There isn’t a lot to see at Birkenau. It is huge and lonely and desolate and eerie. There is a lot of walking in silence, trying, impossibly, to make sense of it all. At the far end is another gas chamber that had been demolished, but you could still see its size and scope. It’s so much bigger than the one at Auschwitz that it makes your heart drop. Anna said that the prisoners walked calmly into the gas chamber. Most of them had no idea what was going to happen. She explained that many of them were from far away, and a shower was something they were expecting and were looking forward to. After that comment, I really didn’t like sweet, docile Anna any more.
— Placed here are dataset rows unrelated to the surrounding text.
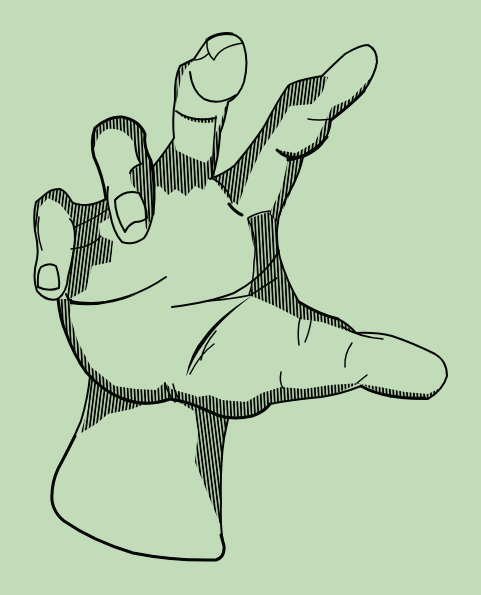
<!DOCTYPE html>
<html lang="en">
<head>
<meta charset="utf-8">
<title>Reaching hand</title>
<style>
:root { --paper: #c2dcb9; --ink: #050705; }
html, body { margin: 0; background: var(--paper); overflow: hidden; }
.artwork { display: block; width: 481px; height: 595px; background: var(--paper); }
.outline, .crease, .heavy { fill: none; stroke: var(--ink); stroke-linecap: round; stroke-linejoin: round; }
.outline { stroke-width: 2; }
.heavy { stroke-width: 3; }
.crease { stroke-width: 1.5; }
.hatch-line { stroke: var(--ink); stroke-width: 1.9; }
.shade { fill: url(#hatch); }
.shade-slant { fill: url(#hatch-slant); }
.shade-wrist { fill: url(#hatch-wrist); }
.solid { fill: var(--ink); }
</style>
</head>
<body>
<svg class="artwork" viewBox="0 0 481 595" role="img" aria-label="Ink drawing of an open hand reaching with bent fingers">
  <defs>
    <pattern id="hatch" width="3.4" height="40" patternUnits="userSpaceOnUse" patternTransform="rotate(-3)">
      <line class="hatch-line" x1="1.7" y1="0" x2="1.7" y2="40"/>
    </pattern>
    <pattern id="hatch-slant" width="3.4" height="40" patternUnits="userSpaceOnUse" patternTransform="rotate(7)">
      <line class="hatch-line" x1="1.7" y1="0" x2="1.7" y2="40"/>
    </pattern>
    <pattern id="hatch-wrist" width="3.4" height="40" patternUnits="userSpaceOnUse" patternTransform="rotate(-7)">
      <line class="hatch-line" x1="1.7" y1="0" x2="1.7" y2="40"/>
    </pattern>
  </defs>

  <g id="shading">
    <g id="little-finger-shade">
      <path class="shade-slant" d="M36 202L50 190L62 189L73 203L88 205L106 199L109 218L99 224L100 236L113 241L111 262L92 266L86 290L66 301L71 262L75 238L73 220L60 204L48 198L39 208L36 235L34 214Z"/>
    </g>
    <g id="ring-finger-shade">
      <path class="shade" d="M92 142Q95 121 118 118Q140 120 145 136L146 150L153 168L154 192L153 214L146 230L143 203L138 192L131 183L130 172L140 165L134 143Q124 127 108 129Q98 132 94 149Z"/>
    </g>
    <g id="middle-finger-shade">
      <path class="shade" d="M152 168L174 139L176 150L190 157L206 163L213 154L215 135L221 122L225 107L229 103L222 128L214 178L208 179L204 190L195 186L186 196L176 189L168 195L160 186L154 187Z"/>
      <path class="shade" d="M176 112Q190 121 216 117L215 122Q190 126 176 112Z"/>
      <path class="shade" d="M177 74L184 64L194 60L186 68L181 78L176 104Z"/>
    </g>
    <g id="index-finger-shade">
      <path class="shade-slant" d="M213 178L235 165L265 125L288 86Q300 79 322 76L328 77L322 93L312 104L290 106L278 126L262 149L249 176L238 205L228 198Z"/>
      <path class="shade-slant" d="M374 74L364 91L347 106L331 120L329 133L322 144L306 155L290 160L276 150L296 153L315 142L325 122L332 107L350 99L364 85Z"/>
      <path class="shade-slant" d="M278 150L304 156L296 181L281 214L277 222L269 214L280 192L284 178L288 160Z"/>
    </g>
    <g id="thumb-shade">
      <path class="shade" d="M247 219L269 212L278 222L277 245L285 276L299 302L330 317L340 320L356 334L322 322L300 319L275 306L249 295L256 276L255 251Z"/>
      <path class="shade" d="M197 397L210 395L222 400L246 402L262 393L281 387L304 389L330 385L360 383L330 396L270 404L256 415L232 419L201 408Z"/>
      <path class="shade" d="M361 384L380 387L405 392L428 394L440 388L429 399L391 398Z"/>
    </g>
    <g id="palm-edge-shade">
      <path class="shade" d="M58 299L72 299L70 316L78 342L91 367L115 386L136 389L156 390L165 382L171 389L196 396L201 408L171 400L146 405L111 394L80 366L65 331Z"/>
    </g>
    <g id="wrist-shade">
      <path class="shade-slant" d="M90 376L111 393L145 404L132 409L108 414L96 424L81 433L88 407Z"/>
      <path class="shade-wrist" d="M180 403L201 407L228 419L223 449L221 477L220 524L208 494L195 462L198 432L194 411Z"/>
    </g>
  </g>

  <g id="little-finger">
    <path class="outline" d="M106 199Q94 205 86 205Q76 205 72 202Q66 191 60 189Q52 189 47 193L36 202Q33 213 35 231Q39 247 37 259Q32 278 37 291Q46 302 58 299Q67 292 68 277Q74 254 75 239Q75 223 70 219"/>
    <path class="crease" d="M39 217Q36 232 42 250M71 249Q92 247 101 236M75 227Q94 219 108 209"/>
    <path class="outline" d="M38 287Q37 272 41 267Q49 262 56 266Q60 278 59 288Q48 292 38 287Z"/>
  </g>

  <g id="ring-finger">
    <path class="heavy" d="M106 199Q103 176 94 157Q90 142 95 128Q108 116 122 117Q139 120 145 134Q143 146 151 161Q156 183 153 214"/>
    <path class="outline" d="M153 214Q149 232 144 238Q133 246 122 242Q113 232 110 213Q106 200 108 187M135 143Q136 157 141 164Q132 167 130 173"/>
    <path class="outline" d="M125 232Q115 215 115 200Q125 189 139 193Q147 207 147 218Q142 222 135 222Q128 225 125 232Z"/>
  </g>

  <g id="middle-finger">
    <path class="outline" d="M152 168Q163 155 174 138Q172 119 175 100Q174 78 180 66L194 59Q201 48 207 40Q218 32 232 34Q242 37 244 46Q249 62 244 82Q239 97 228 102Q225 121 220 133Q219 158 212 178"/>
    <path class="outline" d="M190 72Q192 91 204 99Q219 106 236 95M176 111Q192 123 216 118"/>
    <path class="crease" d="M207 41Q206 53 214 60Q220 46 243 43M194 60Q202 60 208 54"/>
    <path class="heavy" d="M207 40Q218 32 232 34"/>
    <path class="crease" d="M216 116Q213 146 212 177"/>
  </g>

  <g id="index-finger">
    <path class="outline" d="M210 179Q226 173 235 165Q252 145 265 125Q277 102 288 86Q293 81 322 76Q335 63 345 54Q360 45 368 45Q377 49 377 62Q375 75 364 91Q352 104 331 120Q330 133 322 144Q315 152 303 157Q300 172 291 189Q278 212 278 223"/>
    <path class="heavy" d="M364 91Q352 104 331 120M303 156Q288 161 277 150M288 160Q310 157 327 137"/>
    <path class="crease" d="M331 119Q319 121 308 119M213 179Q227 185 232 203"/>
    <path class="heavy" d="M229 204Q235 212 242 215"/>
    <path class="crease" d="M248 218Q258 212 270 211"/>
  </g>

  <g id="thumb">
    <path class="outline" d="M278 222Q275 239 280 258Q287 282 299 302Q318 314 338 319Q348 324 356 333Q376 332 392 336Q413 343 435 354Q447 361 447 376Q443 390 428 399Q408 399 391 396Q373 393 361 386Q341 394 321 397Q289 400 270 404Q264 412 252 416Q235 420 220 416L201 408"/>
    <path class="heavy" d="M425 398Q408 399 391 396Q373 393 361 386M270 404Q264 412 252 416Q235 420 220 416L201 408M299 302Q318 314 338 319"/>
    <path class="crease" d="M341 326Q358 337 383 339M352 343Q344 354 345 367M300 318Q297 331 299 345M311 321Q309 333 305 342M281 372Q279 382 283 388M357 383L367 375"/>
  </g>

  <g id="palm">
    <path class="heavy" d="M58 299Q60 319 66 333Q74 355 86 372Q103 391 121 398Q144 408 170 399Q189 402 201 408"/>
    <path class="outline" d="M66 294Q69 304 86 304Q130 302 166 277"/>
    <path class="solid" d="M70 300Q100 306 138 294Q104 309 70 304Z"/>
    <path class="outline" d="M172 307Q211 302 234 293Q265 276 279 251"/>
    <path class="crease" d="M208 301Q232 299 251 295Q263 287 277 278"/>
    <path class="solid" d="M253 295Q218 321 203 345Q194 356 186 377Q190 353 204 337Q218 317 253 295Z"/>
    <path class="crease" d="M216 331Q203 346 201 360M214 344Q200 354 190 374M248 219Q258 238 254 262Q254 280 249 295"/>
    <path class="crease" d="M165 383Q168 394 175 402M173 384Q175 394 181 402"/>
  </g>

  <g id="wrist">
    <path class="outline" d="M90 376Q88 398 81 421Q69 449 58 469Q51 484 52 501Q54 513 64 521Q93 541 133 553Q173 561 216 560Q225 557 224 546Q220 532 221 502Q220 466 224 438L228 419"/>
    <path class="heavy" d="M75 436Q66 454 58 469Q51 484 52 501Q54 513 64 521Q93 541 133 553Q173 561 216 560Q225 557 224 546L221 535"/>
  </g>
</svg>
</body>
</html>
How was she so emotionless? People had lit memorial candles all around, and I could smell the burning wax. Who the hell was she kidding? And, more importantly, why? But I had no one to talk to about that, so I kept it to myself. I spent extra time in the infirmary, putting my hand on every “bed” I could, acknowledging the existence of the human beings who once lay there. And I didn’t care this time that I lost my group. I was ready to go home.

On my car ride back to the Krakow train station with Marta, I thought about my expectations and my experience. Thank you Auschwitz and Birkenau for opening your doors for the world to see. It is so important that you do. Thank you, Anna, and all the guides who do this tour four or five times a day. It’s no surprise you have emotional calluses. It is just a colossal shame that you do.

So many of us know what we are going to see, but we are never prepared for how it will feel. I didn’t cry. But that doesn’t mean I didn’t mourn. I didn’t scream. But that doesn’t mean I wasn’t angry.

What I’m left with is a feeling that I was shown man’s inhumanity to man in the most inhuman way. I was in a room with thousands of pounds of hair. With thousands of suitcases. Thousands of eyeglasses and canisters of shaving cream. I know what these artifacts mean, I can feel the mother in me packing them for my family. We shouldn’t be rushed through these rooms, no one should be, no matter how long it takes.

I was alone in Auschwitz and I felt inhumanity stronger than I have ever felt it before.

The views and opinions expressed in this article are the author’s own and do not necessarily reflect those of Lilith Magazine.